Processing a component onto a PCB used to be fairly straightforward. Through-hole products, or a single or double row surface mount with a larger centerline rarely offer unique challenges obtaining a proper solder joint.
However, as electronics continue to get smaller and connectors become more dense, there is a need to ensure that the inner rows of the connectors properly solder and obtain a strong solder joint.
Connector manufacturers have addressed this in many ways, and one of the ways to ensure a proper solder joint is by the use of a solder charge. This pin design is used in the Samtec SEARAYTM High-Density Open-Pin Field Arrays.
What is a Solder Charge?
A solder charge is similar to the ball grid array (BGA) connectors of the past in that they add more solder to the solder joint by means of attaching solder directly to the pin.
Where the solder charge differs is how the solder attaches to the pin, and the extra space between rows.
When you look at the pin, to the right, you can see the slot in the pin. This allows solder to flow through to the other side of the pin, and increases board retention in the solder joint.
A solder charge will lead to a better solder joint without the need to increase solder paste by a thicker stencil. Having the additional solder will ensure a higher success rate of proper solder joints with less time spent reworking.
What about Oven Profiles?
Having a proper oven profile for solder reflow is more important today than ever before. In fact, Samtec has a team of engineers to help our customers with processing our connectors.
Proper reflow is important, and this is why properly profiling a populated board is crucial. The typical recommendation is to drill two holes in the PCB and place a thermocouple in the center of the part and one on the outside edge.
By doing this, you can test your oven profile and determine if it needs to be adjusted to hit the proper reflow temperature for the paste.

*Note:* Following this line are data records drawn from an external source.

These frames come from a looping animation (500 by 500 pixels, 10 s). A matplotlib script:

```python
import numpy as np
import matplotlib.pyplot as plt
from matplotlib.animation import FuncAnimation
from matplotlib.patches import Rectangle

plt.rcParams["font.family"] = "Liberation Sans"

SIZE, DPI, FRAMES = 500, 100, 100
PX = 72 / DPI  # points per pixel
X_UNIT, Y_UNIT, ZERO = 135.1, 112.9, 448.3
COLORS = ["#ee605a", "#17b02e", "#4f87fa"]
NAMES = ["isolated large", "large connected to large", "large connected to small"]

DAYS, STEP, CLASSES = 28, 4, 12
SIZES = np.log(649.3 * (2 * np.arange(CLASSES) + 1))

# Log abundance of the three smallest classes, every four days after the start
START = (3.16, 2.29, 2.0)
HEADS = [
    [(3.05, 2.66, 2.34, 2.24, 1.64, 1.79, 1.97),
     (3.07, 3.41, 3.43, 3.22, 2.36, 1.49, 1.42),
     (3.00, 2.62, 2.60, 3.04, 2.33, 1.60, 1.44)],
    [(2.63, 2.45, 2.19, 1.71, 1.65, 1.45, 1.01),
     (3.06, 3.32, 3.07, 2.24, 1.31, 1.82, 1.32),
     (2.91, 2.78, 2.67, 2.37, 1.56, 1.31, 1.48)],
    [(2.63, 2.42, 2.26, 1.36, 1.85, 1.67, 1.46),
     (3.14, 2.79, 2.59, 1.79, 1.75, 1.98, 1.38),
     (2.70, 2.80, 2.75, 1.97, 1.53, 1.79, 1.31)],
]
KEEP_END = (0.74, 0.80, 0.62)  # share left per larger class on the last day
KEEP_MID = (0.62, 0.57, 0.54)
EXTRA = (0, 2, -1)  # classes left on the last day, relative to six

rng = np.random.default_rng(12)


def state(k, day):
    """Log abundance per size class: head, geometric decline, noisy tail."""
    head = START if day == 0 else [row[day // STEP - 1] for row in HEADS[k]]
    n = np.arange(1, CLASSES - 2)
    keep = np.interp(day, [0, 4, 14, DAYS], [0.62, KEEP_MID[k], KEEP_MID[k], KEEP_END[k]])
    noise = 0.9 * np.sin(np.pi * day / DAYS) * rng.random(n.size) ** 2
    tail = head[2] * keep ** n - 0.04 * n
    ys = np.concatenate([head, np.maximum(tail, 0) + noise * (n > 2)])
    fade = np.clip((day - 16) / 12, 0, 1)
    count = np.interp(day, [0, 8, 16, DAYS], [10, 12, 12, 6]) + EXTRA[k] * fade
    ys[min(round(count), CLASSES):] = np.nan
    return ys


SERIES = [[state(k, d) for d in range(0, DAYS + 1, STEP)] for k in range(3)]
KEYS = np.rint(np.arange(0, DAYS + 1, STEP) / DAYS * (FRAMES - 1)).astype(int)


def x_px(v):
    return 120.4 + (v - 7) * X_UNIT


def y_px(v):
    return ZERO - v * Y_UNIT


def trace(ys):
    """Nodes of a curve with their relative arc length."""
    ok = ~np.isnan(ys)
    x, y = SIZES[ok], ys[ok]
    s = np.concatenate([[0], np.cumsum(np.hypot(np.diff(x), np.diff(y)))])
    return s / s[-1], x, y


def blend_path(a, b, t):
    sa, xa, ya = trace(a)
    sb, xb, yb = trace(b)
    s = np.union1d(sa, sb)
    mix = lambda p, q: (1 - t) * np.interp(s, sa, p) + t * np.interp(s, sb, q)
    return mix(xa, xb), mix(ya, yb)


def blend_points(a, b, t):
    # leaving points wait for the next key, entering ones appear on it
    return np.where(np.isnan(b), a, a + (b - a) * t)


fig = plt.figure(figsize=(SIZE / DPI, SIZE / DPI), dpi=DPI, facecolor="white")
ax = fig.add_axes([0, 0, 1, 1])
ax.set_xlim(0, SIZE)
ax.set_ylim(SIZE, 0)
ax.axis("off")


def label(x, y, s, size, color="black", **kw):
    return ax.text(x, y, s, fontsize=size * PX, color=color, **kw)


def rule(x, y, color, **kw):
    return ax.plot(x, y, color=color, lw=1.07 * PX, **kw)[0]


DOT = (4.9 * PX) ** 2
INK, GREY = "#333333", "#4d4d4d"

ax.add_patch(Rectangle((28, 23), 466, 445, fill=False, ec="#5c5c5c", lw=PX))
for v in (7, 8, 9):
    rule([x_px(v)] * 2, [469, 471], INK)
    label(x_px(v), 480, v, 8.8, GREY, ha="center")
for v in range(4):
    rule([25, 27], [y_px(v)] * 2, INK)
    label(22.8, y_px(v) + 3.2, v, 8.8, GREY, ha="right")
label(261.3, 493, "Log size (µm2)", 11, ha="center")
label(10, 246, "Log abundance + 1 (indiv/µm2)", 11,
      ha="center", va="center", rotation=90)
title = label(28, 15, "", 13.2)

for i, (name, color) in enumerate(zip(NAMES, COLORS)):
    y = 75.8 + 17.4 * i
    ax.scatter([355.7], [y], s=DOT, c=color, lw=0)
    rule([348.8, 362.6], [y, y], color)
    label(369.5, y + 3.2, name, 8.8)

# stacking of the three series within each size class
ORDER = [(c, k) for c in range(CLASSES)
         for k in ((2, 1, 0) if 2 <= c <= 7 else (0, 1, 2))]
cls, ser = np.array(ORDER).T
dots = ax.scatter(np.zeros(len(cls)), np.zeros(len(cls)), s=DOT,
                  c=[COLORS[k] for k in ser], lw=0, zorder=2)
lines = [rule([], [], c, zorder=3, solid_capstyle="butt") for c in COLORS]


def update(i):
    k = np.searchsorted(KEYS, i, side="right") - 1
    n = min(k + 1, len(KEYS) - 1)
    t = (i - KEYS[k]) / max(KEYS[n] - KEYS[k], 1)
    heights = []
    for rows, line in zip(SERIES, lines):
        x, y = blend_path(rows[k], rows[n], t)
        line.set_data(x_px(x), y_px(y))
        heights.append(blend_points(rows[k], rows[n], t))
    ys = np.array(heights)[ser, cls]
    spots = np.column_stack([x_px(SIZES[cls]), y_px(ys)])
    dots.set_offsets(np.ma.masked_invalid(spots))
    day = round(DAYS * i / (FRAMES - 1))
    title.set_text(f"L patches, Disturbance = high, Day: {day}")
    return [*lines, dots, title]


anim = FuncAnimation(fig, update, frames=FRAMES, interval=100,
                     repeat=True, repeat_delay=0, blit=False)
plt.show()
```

Want to see the reflow process in action for a solder charge? Check out the video produced by Samtec here.